- Dow Chemical’s investments in WASH technologies, such as International Aid’s plastic biosand water filters and WaterHealth International’s community-level water purification systems.
- Procter and Gamble’s (P&G) project, the Children’s Safe Drinking Water Program, which aims to bring safe water to children in developing countries through the use of the P&G Purifier of Water (formerly PUR).
- Xylem Watermark’s support for Water For People and sponsorship of the Stockholm International Institute’s World Water Week.
As the host of the WASH Grantmakers Network, an affinity group for philanthropic organizations focused on water, sanitation, and hygiene (WASH), WASH Advocates offers pro bono guidance and advice to corporate grantmakers and other private donors interested in helping to address the global water and sanitation crisis. The Grantmakers Network works closely with WASHfunders.org to provide resources for new and established funders, including a jointly developed Funder Toolkit. For more information about the Network, contact Ben Mann at bmann@WASHadvocates.org or 571-225-5823.
The Humanitarian Innovation Fund (HIF), a grantmaking fund designed to support organizations in developing new technologies to make humanitarian aid more effective, has launched a new initiative to encourage innovation in emergency water, sanitation and hygiene.
With support from the UK Department for International Development (DFID), the HIF’s WASH initiative aims to foster innovation and finance WASH solutions that will help save lives and reduce suffering during disasters and humanitarian crises.
To this end, the HIF has announced its first challenge: for latrine lighting in emergencies. To address safety concerns for those using latrines in refugee or displaced persons camps at night, the HIF is calling on problem solvers to submit a design for an effective lighting system for communal latrines that is both economical and unlikely to be vandalized or stolen. Applicants must submit their written proposals by March 16 and the winning idea will receive $20,000.
The HIF is the product of a partnership between Enhancing Learning & Research for Humanitarian Assistance (ELRHA) and ALNAP, with support from DFID, the Swedish Ministry for Foreign Affairs, and the Canadian International Development Agency.

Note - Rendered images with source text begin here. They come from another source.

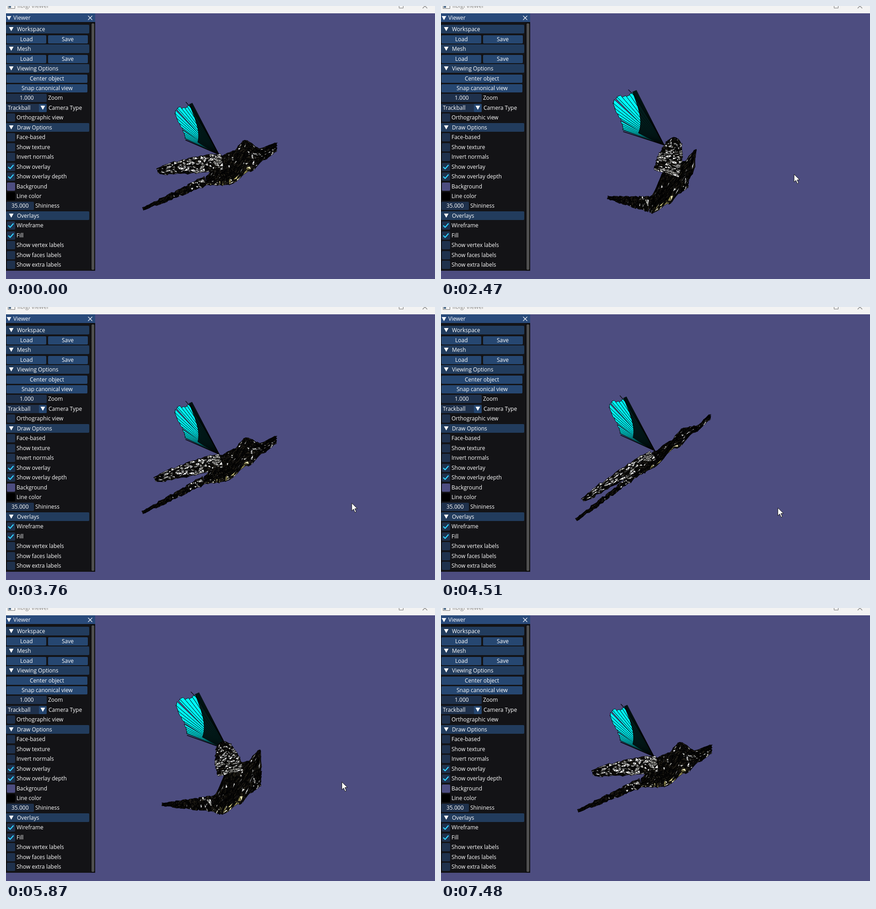
These frames come from a looping animation (938x597 px, 7610 ms). An HTML page with a canvas:

```html
<!DOCTYPE html>
<html lang="en">
<head>
<meta charset="utf-8">
<title>libigl viewer</title>
<style>
  html, body { margin: 0; width: 100%; height: 100%; overflow: hidden; background: #4d4d80; }
  canvas { display: block; width: 938px; height: 597px; }
</style>
</head>
<body>
<canvas id="stage" width="938" height="597"></canvas>
<script>
const W = 938, H = 597, LOOP = 7610;
const ctx = document.getElementById('stage').getContext('2d');

const clamp = (v, lo, hi) => Math.min(hi, Math.max(lo, v));
const smooth = k => k * k * (3 - 2 * k);
const mix = (a, b, k) => a + (b - a) * k;
const mixAll = (a, b, k) => a.map((v, i) => mix(v, b[i], k));
const down = ([x, y], dy) => [x, y + dy];
const dist = (a, b) => Math.hypot(a[0] - b[0], a[1] - b[1]);

function randomFrom(seed) {
  return () => {
    seed = (seed * 1664525 + 1013904223) >>> 0;
    return seed / 4294967296;
  };
}

// Where each landmark sits as the view tilts: 0 edge-on, 1 at rest, 2 raised, 3 steep.
const LANDMARKS = {
  tailTip:  [[296,467], [300,444], [300,449], [365,419]],
  hip:      [[422,368], [438,382], [445,418], [456,434]],
  wingTip:  [[308,426], [331,360], [402,302], [513,289]],
  shoulder: [[465,316], [468,328], [487,328], [500,345]],
  crest:    [[533,262], [524,293], [553,303], [560,313]],
  beak:     [[589,236], [592,308], [587,358], [541,380]],
  belly:    [[455,352], [490,390], [490,449], [465,451]],
  fanLeft:  [[366,213], [368,230], [362,208], [375,207]],
  fanRight: [[405,195], [407,212], [412,186], [427,184]],
  fanBase:  [[468,314], [466,325], [484,324], [488,304]]
};

// The drag: [time, pointer x, tilt]. Tilt below 0 only moves the pointer.
const DRAG = [
  [440,876,-4.4], [800,850,1], [1030,860,-.5], [1390,788,2], [1600,772,2.5],
  [2000,861,-2.7], [2470,772,3], [3100,815,-1.4], [3760,756,.75], [4100,803,.5],
  [4400,740,.8], [4580,735,-.3], [5240,705,2.45], [5600,720,3], [6080,744,2.4],
  [6480,785,-2.4], [6750,829,-3.3], [7080,846,-4.5]
];
const PRESS = 800, RELEASE = 6750, SETTLED = 7480;

function dragAt(t) {
  let i = 0;
  while (i < DRAG.length - 2 && t >= DRAG[i + 1][0]) i++;
  const [a, b] = [DRAG[i], DRAG[i + 1]];
  return mixAll(a, b, smooth(clamp((t - a[0]) / (b[0] - a[0]), 0, 1))).slice(1);
}

function tiltAt(t) {
  if (t < PRESS) return 1;
  if (t > RELEASE) return smooth(clamp((t - RELEASE) / (SETTLED - RELEASE), 0, 1));
  return clamp(dragAt(t)[1], 0, 3);
}

function landmarksAt(tilt) {
  const i = Math.min(2, Math.floor(tilt)), pose = {};
  for (const [name, spots] of Object.entries(LANDMARKS)) {
    pose[name] = mixAll(spots[i], spots[i + 1], tilt - i);
  }
  return pose;
}

function path(points, close = true) {
  ctx.beginPath();
  points.forEach(([x, y], i) => i ? ctx.lineTo(x, y) : ctx.moveTo(x, y));
  if (close) ctx.closePath();
}

function fillPath(points, color) {
  path(points);
  ctx.fillStyle = color;
  ctx.fill();
}

function line(a, b, width = 1, color = '#000') {
  path([a, b], false);
  ctx.lineWidth = width;
  ctx.strokeStyle = color;
  ctx.stroke();
}

const DARK = ['#0d0c09', '#1a1711', '#080807', '#27231a'];
const LIGHT = ['#ffffff', '#ececea', '#cfcfca', '#96958f'];
const WARM = ['#efe9b4', '#cfc67c', '#8f8850', '#fbf8e0'];

function makeMesh(cols, rows, seed, shade) {
  const rnd = randomFrom(seed), verts = [], faces = [];
  const pick = list => list[Math.floor(rnd() * list.length)];
  const spread = (i, n) => (i + (i > 0 && i < n ? (rnd() - .5) * .7 : 0)) / n;
  for (let j = 0; j <= rows; j++) {
    for (let i = 0; i <= cols; i++) {
      verts.push({
        u: spread(i, cols), v: spread(j, rows),
        dx: (rnd() - .5) * 3, dy: (rnd() - .5) * 3
      });
    }
  }
  for (let j = 0; j < rows; j++) {
    for (let i = 0; i < cols; i++) {
      const a = j * (cols + 1) + i, b = a + 1, c = a + cols + 1, d = c + 1;
      const [chance, tones] = shade(i / cols, j / rows);
      for (const ids of rnd() < .5 ? [[a, b, c], [b, d, c]] : [[a, b, d], [a, d, c]]) {
        faces.push({ ids, color: pick(rnd() < chance ? tones : DARK) });
      }
    }
  }
  return { verts, faces };
}

// Light faces gather in patches.
const patchy = (u, v) => Math.sin(u * 21 + 2 * Math.sin(v * 7)) * Math.sin(v * 10 + u * 6) > 0;

const MESHES = {
  tail: makeMesh(28, 4, 11, u => [u > .7 ? .35 : .06, LIGHT]),
  body: makeMesh(30, 14, 5, (u, v) => {
    if (v > .82 && u < .6) return [.5, WARM];
    if (u > .62 && v > .4) return [patchy(u, v) ? .6 : .12, LIGHT];
    return [patchy(u, v) ? .07 : .02, LIGHT];
  }),
  wing: makeMesh(22, 8, 23, (u, v) =>
    [u > .8 && v < .6 ? .9 : u > .1 && patchy(u, v) ? .75 : .25, LIGHT])
};

function drawMesh({ verts, faces }, stations) {
  const spans = stations.length - 1;
  const pts = verts.map(({ u, v, dx, dy }) => {
    const i = Math.min(spans - 1, Math.floor(u * spans)), k = u * spans - i;
    const [x, y] = [0, 1].map(n => {
      const edge = side => mix(stations[i][side][n], stations[i + 1][side][n], n ? smooth(k) : k);
      return mix(edge(0), edge(1), v);
    });
    return [x + dx, y + dy];
  });
  ctx.strokeStyle = '#000';
  ctx.lineWidth = .75;
  for (const { ids, color } of faces) {
    fillPath(ids.map(i => pts[i]), color);
    ctx.stroke();
  }
}

// A straight limb whose half width follows a profile along its length.
function ribbon(a, b, halfWidth) {
  const length = dist(a, b), nx = (b[1] - a[1]) / length, ny = (a[0] - b[0]) / length;
  return Array.from({ length: 11 }, (_, i) => {
    const [x, y] = mixAll(a, b, i / 10), w = halfWidth(i / 10);
    return [[x + nx * w, y + ny * w], [x - nx * w, y - ny * w]];
  });
}

function bodyStations({ hip, shoulder, crest, beak, belly }, depth) {
  return [
    [down(hip, -.15 * depth), down(hip, .15 * depth)],
    [shoulder, down(mixAll(hip, belly, .5), .1 * depth)],
    [down(mixAll(shoulder, crest, .5), .1 * depth), belly],
    [crest, down(mixAll(belly, beak, .45), .12 * depth)],
    [down(mixAll(crest, beak, .45), .18 * depth), down(mixAll(belly, beak, .75), .1 * depth)],
    [down(beak, -.12 * depth), down(beak, .15 * depth)]
  ];
}

function drawBird(pose) {
  const { tailTip, hip, wingTip, shoulder, belly } = pose;
  const depth = dist(shoulder, belly);
  const wingRoot = mixAll(shoulder, belly, .2);
  drawMesh(MESHES.tail, ribbon(tailTip, hip, u => mix(3, .15 * depth, u)));
  drawMesh(MESHES.body, bodyStations(pose, depth));
  drawMesh(MESHES.wing, ribbon(wingTip, wingRoot,
    u => (4 + .22 * depth) * Math.min(1, .25 + .9 * Math.sqrt(u))));
}

// Fan points are polar: a sweeps from the right edge (0) past the left tip (1).
const outerReach = a => a < 1 ? 1 : a ** -.85;
const innerReach = a => a > 2 ? .12 : Math.min(1, .46 * a ** -.42);

function drawFan({ fanLeft, fanRight, fanBase }) {
  const rnd = randomFrom(8);
  const at = (a, r) => mixAll(fanBase, mixAll(fanRight, fanLeft, a), r);
  const first = .165, step = .15, count = 15;
  const angles = Array.from({ length: count + 1 }, (_, i) => first + i * step);
  const inner = angles.map(a => at(a, innerReach(a)));
  ctx.lineJoin = 'round';
  fillPath([fanBase, at(0, 1), at(first, 1), ...inner], '#021c1c');
  for (let i = 0; i < count; i++) {
    const a = angles[i], b = angles[i + 1], ragged = .97 + rnd() * .06;
    const gap = i % 5 === 4 ? .5 : 1;
    const end = mix(a, b, gap);
    fillPath([inner[i], at(a, outerReach(a) * ragged), at(end, outerReach(end) * ragged), inner[i + 1]], '#00f8fa');
    ctx.strokeStyle = '#000';
    ctx.lineWidth = .9;
    ctx.stroke();
    line(at(a, innerReach(a)), fanBase, .6);
  }
  for (let i = 0; i < 4; i++) line(at(i * .05, 1), fanBase, .9);
  line(at(2.5, .47), fanBase, 1.5);
  line(at(.25, 1.06), at(.17, .92), 1.2);
}

function box(x, y, w, h, color, radius = 2) {
  ctx.beginPath();
  ctx.roundRect(x, y, w, h, radius);
  ctx.fillStyle = color;
  ctx.fill();
}

function label(text, x, y, centered = false, color = '#fff', size = 12) {
  ctx.font = `${size}px "Open Sans", "Noto Sans", sans-serif`;
  ctx.fillStyle = color;
  const left = centered ? x - ctx.measureText(text).width / 2 : x;
  ctx.fillText(text, Math.round(left), y + 4);
}

const arrow = (x, y) => fillPath([[x - 5, y - 4], [x + 5, y - 4], [x, y + 5]], '#fff');

function cross(x, y, r, color) {
  line([x - r, y - r], [x + r, y + r], 1.1, color);
  line([x - r, y + r], [x + r, y - r], 1.1, color);
}

const HEADER = '#223c5d', BUTTON = '#264771', FIELD = '#1f314c';
const button = (text, x, w, y) => { box(x, y - 9, w, 18, BUTTON); label(text, x + w / 2, y, true); };
const header = text => y => { box(0, y - 10, 182, 19, HEADER); arrow(11.5, y - 1); label(text, 24, y); };
const pair = y => { button('Load', 1, 87, y); button('Save', 92, 87, y); };
const wide = text => y => button(text, 1, 177, y);
const field = (value, w, text) => y => {
  box(1, y - 9, w, 18, FIELD);
  label(value, 1 + w / 2, y, true);
  label(text, w + 4, y);
};
const swatch = (text, color) => y => { box(2, y - 9, 18, 18, color); label(text, 23, y); };
const check = (text, on) => y => {
  swatch(text, FIELD)(y);
  if (!on) return;
  path([[5, y], [9, y + 4], [16.5, y - 4.5]], false);
  ctx.lineWidth = 2.4;
  ctx.strokeStyle = '#2fd0ff';
  ctx.stroke();
};
const combo = y => {
  box(0, y - 9, 89, 18, FIELD);
  box(72, y - 9, 17, 18, BUTTON);
  arrow(80.5, y - 1);
  label('Trackball', 4, y);
  label('Camera Type', 93, y);
};

const ROWS = [
  header('Workspace'), pair, header('Mesh'), pair,
  header('Viewing Options'), wide('Center object'), wide('Snap canonical view'),
  field('1.000', 88, 'Zoom'), combo, check('Orthographic view'),
  header('Draw Options'), check('Face-based'), check('Show texture'), check('Invert normals'),
  check('Show overlay', true), check('Show overlay depth', true),
  swatch('Background', '#4d4d80'), swatch('Line color', '#000'), field('35.000', 60, 'Shininess'),
  header('Overlays'), check('Wireframe', true), check('Fill', true),
  check('Show vertex labels'), check('Show faces labels'), check('Show extra labels')
];

function drawWindow() {
  box(0, 0, W, 16, '#f3f3f3', 0);
  ctx.lineWidth = 1;
  ctx.strokeStyle = '#777';
  ctx.strokeRect(4.5, -6.5, 15, 12);
  box(6, 0, 5, 4, '#53718f', 0);
  label('libigl viewer', 25, 0, false, '#8b8b8b', 12.7);
  ctx.strokeRect(859.5, -4.5, 9, 9);
  cross(916, 0, 5, '#777');
}

function drawPanel() {
  box(0, 16, 195, 563, '#131316', 0);
  box(0, 16, 195, 19, '#294a7a', 0);
  arrow(6.5, 26);
  label('Viewer', 16, 26);
  cross(184, 26, 4.5, '#fff');
  box(185, 36, 10, 543, '#0d0d0f', 0);
  box(187, 38, 6, 539, '#4f4f4f');
  ROWS.forEach((row, i) => row(Math.round(51.2 + i * 21.46)));
}

function drawPointer(t) {
  const [x, tilt] = dragAt(t);
  const y = 440 - 12 * tilt - 4 * tilt * Math.abs(tilt);
  const shape = [[0,0], [0,17], [4,13.3], [7,20.5], [9.7,19.3], [6.7,12.3], [12,12]];
  fillPath(shape.map(([dx, dy]) => [x + dx, y + dy]), '#fff');
  ctx.lineWidth = 1;
  ctx.strokeStyle = '#111';
  ctx.stroke();
}

function draw(t) {
  ctx.fillStyle = '#4d4d80';
  ctx.fillRect(0, 0, W, H);
  const pose = landmarksAt(tiltAt(t));
  drawFan(pose);
  drawBird(pose);
  drawWindow();
  drawPanel();
  if (t >= 440 && t < 7080) drawPointer(t);
}

const start = performance.now();
function tick() {
  draw((performance.now() - start) % LOOP);
  requestAnimationFrame(tick);
}
tick();
</script>
</body>
</html>
```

Water.org has announced a $6.3 million (€ 4.7 million) grant from the IKEA Foundation in support of its efforts to provide access to safe water and sanitation for a hundred and eighty thousand people in Bangladesh.
The grant will help fund two Water.org programs — WaterCredit, a microfinance program that provides families with small loans to meet their water and sanitation needs, and the New Ventures Fund, which was launched in 2011 and supports the development of solutions to the global water and sanitation crisis. To date, the organization has invested $8 million in philanthropic capital in the WaterCredit program — investments that, according to Water.org, reach five to ten times as many people as a traditional grant over a ten-year period. Those funds, in turn, have leveraged $40 million in commercial capital, helping more than one million people in five countries gain access to safe water or sanitation.

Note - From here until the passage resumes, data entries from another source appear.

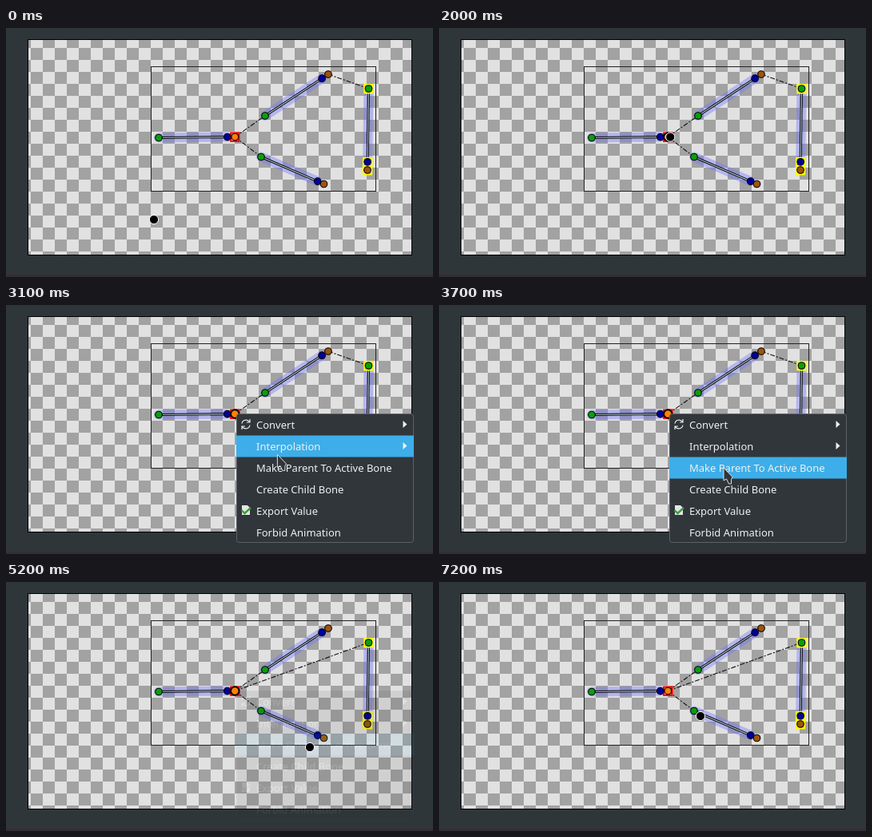
Animation, 534 px wide and 312 px high, one loop 8000 ms. Source, as an HTML page:

```html
<!DOCTYPE html>
<html lang="en">
<head>
<meta charset="utf-8">
<title>Re-parenting a bone</title>
<style>
  html, body { margin: 0; width: 100%; height: 100%; overflow: hidden; background: #2f3639; }
  svg { display: block; width: 534px; height: 312px; }
  .glow { stroke: rgba(116, 116, 255, .4); stroke-width: 12; stroke-linecap: round; }
  .edge { stroke: #000; stroke-width: 3.1; }
  .core { stroke: #a8c0c6; stroke-width: 1.2; }
  .link { stroke: #111; stroke-width: 1.1; stroke-dasharray: 6 2 2 2; }
  .knob { stroke: #000; stroke-width: 1.1; }
  .mark { fill: none; stroke-width: 2; }
  .menu text { font: 13px "Noto Sans", "Open Sans", sans-serif; fill: #eff0f1; }
</style>
</head>
<body>
<svg viewBox="0 0 534 312">
  <defs>
    <pattern id="check" x="31" y="25" width="30" height="30" patternUnits="userSpaceOnUse">
      <path fill="#e1e1e1" d="M0 0h30v30H0z"/>
      <path fill="#a2a2a2" d="M0 0h15v15H0zM15 15h15v15H15z"/>
    </pattern>
  </defs>
  <path fill="#2f3639" d="M0 0h534v312H0z"/>
  <path fill="#342f34" d="M0 309h534v3H0z"/>
  <rect x="27.5" y="14.5" width="480" height="270" fill="url(#check)" stroke="#000"/>
  <rect x="181.5" y="48.5" width="281" height="156" fill="none" stroke="#222"/>
  <g id="rig"></g>

  <g class="menu" id="menu">
    <rect x="288.5" y="136.5" width="221" height="161" rx="3" fill="#31363b" stroke="#5c6165"/>
    <rect id="row" x="288" width="222" height="27" fill="#3daee9"/>
    <g id="labels"></g>
    <path fill="#eff0f1" d="M496.5 145l5 4.5-5 4.5zM496.5 172l5 4.5-5 4.5z"/>
    <path fill="none" stroke="#eff0f1" stroke-width="1.2"
          d="M295 148.5a5.2 5.2 0 0 1 9.5-2M305 143v4h-4M305 150.5a5.2 5.2 0 0 1-9.5 2M295 156v-4h4"/>
    <path fill="#e4e6e4" d="M295 251h7l3 3v9h-10z"/>
    <path fill="none" stroke="#3f9a3f" stroke-width="2.4" d="M294.5 257l4 4 7.5-7"/>
  </g>

  <circle id="dot" r="5.6" stroke="#fff"/>
  <path id="arrow" fill="#30353a" stroke="#eff0f1" stroke-width=".9"
        d="M.5 .5V16.5L4 14.5L7 20.5H10V15L11.5 12z"/>
</svg>
<script>
const LOOP = 8000, STEP = 100;
const MENU_OPEN = 2400, PICK = 5000;
const $ = id => document.getElementById(id);
const set = (id, attrs) => {
  for (const key in attrs) $(id).setAttribute(key, attrs[key]);
};
const clamp = (v, lo, hi) => Math.max(lo, Math.min(hi, v));
const ramp = (t, from, to) => clamp((t - from) / (to - from), 0, 1);
const mix = (a, b, f) => a + (b - a) * f;

// A bone runs from root to end; its tip sits at nine tenths of the way.
const bone = (x, y, u, v) =>
  ({ root: [x, y], end: [u, v], tip: [mix(x, u, .9), mix(y, v, .9)] });
const base = bone(191, 137.5, 286.3, 136.5);
const upper = bone(324, 110, 403, 58);
const lower = bone(319, 161.5, 397.5, 195.5);
const side = bone(453.5, 76, 452, 178);
const bones = [base, upper, lower, side];

const line = (a, b) => `M${a}L${b}`;
const knob = ([x, y], fill, id = '') =>
  `<circle class="knob" id="${id}" cx="${x}" cy="${y}" r="4.3" fill="${fill}"/>`;
const mark = ([x, y], color) =>
  `<rect class="mark" x="${x - 5.2}" y="${y - 5}" width="10.4" height="10.4" stroke="${color}"/>`;

$('rig').innerHTML = [
  ...bones.flatMap(b => ['glow', 'edge', 'core'].map(c =>
    `<path class="${c}" d="${line(b.root, b.tip)}"/>`)),
  `<path class="link" d="${line(base.end, upper.root)}${line(base.end, lower.root)}"/>`,
  '<path class="link" id="moved"/>',
  ...[side.root, side.tip, side.end].map(p => mark(p, '#ff0')),
  mark(base.end, '#f00'),
  ...bones.map(b => (b === base ? '' : knob(b.end, '#a0540a'))
    + knob(b.root, '#08a008') + knob(b.tip, '#00009c')),
  knob(base.end, '#ff8205', 'joint')
].join('');

const items = ['Convert', 'Interpolation', 'Make Parent To Active Bone',
  'Create Child Bone', 'Export Value', 'Forbid Animation'];
$('labels').innerHTML = items.map((s, i) =>
  `<text x="313" y="${155 + 27 * i}">${s}</text>`).join('');

// Pointer moves: when, where to, and how far the path bows out halfway.
const home = [185, 240];
const moves = [
  { from: 0, to: 900, at: [295, 193], bow: [210, -115] },
  { from: 900, to: 1500, at: [279, 144] },
  { from: 1700, to: 2100, at: [288, 136], bow: [8, 0] },
  { from: 2500, to: 3600, at: [356, 204] },
  { from: 4100, to: 4300, at: [380, 207], bow: [14, 8] },
  { from: 5900, to: 6300, at: [350, 229], bow: [-60, 0] },
  { from: 6300, to: 6800, at: [471, 16], bow: [75, 0] },
  { from: 6800, to: 7200, at: [327, 168] }
];

function pointer(t) {
  let pos = home;
  for (const { from, to, at, bow = [0, 0] } of moves) {
    if (t < from) break;
    const f = Math.sin(ramp(t, from, to) * Math.PI / 2);
    const arc = Math.sin(f * Math.PI);
    pos = pos.map((p, i) => mix(p, at[i], f) + bow[i] * arc);
  }
  return pos;
}

function draw(t) {
  const [x, y] = pointer(t);
  const menuOpen = t >= MENU_OPEN && t < PICK;
  const hot = (t >= 2000 && t < PICK + 400)
    || Math.hypot(x - base.end[0], y - base.end[1]) < 9;
  const item = clamp(Math.floor((y - 136) / 27), 0, items.length - 1);

  set('moved', { d: line(t < PICK ? upper.end : base.end, side.root) });
  set('joint', { r: hot ? 5.2 : 4.3, style: `stroke-width: ${hot ? 1.9 : 1.1}` });
  set('menu', { opacity: ramp(t, 2350, 2700) - ramp(t, 4900, 5230) });
  set('row', { y: 136.5 + 27 * item });
  set('dot', { cx: x, cy: y, visibility: menuOpen ? 'hidden' : 'visible' });
  set('arrow', {
    transform: `translate(${x - .5} ${y - .5})`,
    visibility: menuOpen ? 'visible' : 'hidden'
  });
}

const start = performance.now();
function tick() {
  const t = (performance.now() - start) % LOOP;
  draw(Math.floor(t / STEP) * STEP);
  requestAnimationFrame(tick);
}
tick();
</script>
</body>
</html>
```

The water and sanitation crisis in Bangladesh affects both rural and urban areas and stems from both water scarcity and water quality. While the country has made progress in supplying safe water to its residents, severe disparities on a community-by-community basis remain, while diarrheal diseases kill more than a hundred thousand children a year.
"The IKEA Foundation's support represents the first time a corporate foundation has funded both our proven WaterCredit model as well as the design of new, innovative models through our New Ventures Fund," said Water.org co-founder and CEO Gary White. "By supporting the development of game-changing approaches, the IKEA Foundation is setting the bar for how companies can drive the critical innovation needed to end the water and sanitation crisis."
"IKEA Foundation Awards € 4.7 Million ($6.3 Million) to Water.org." Water.org Press Release 01/21/2014.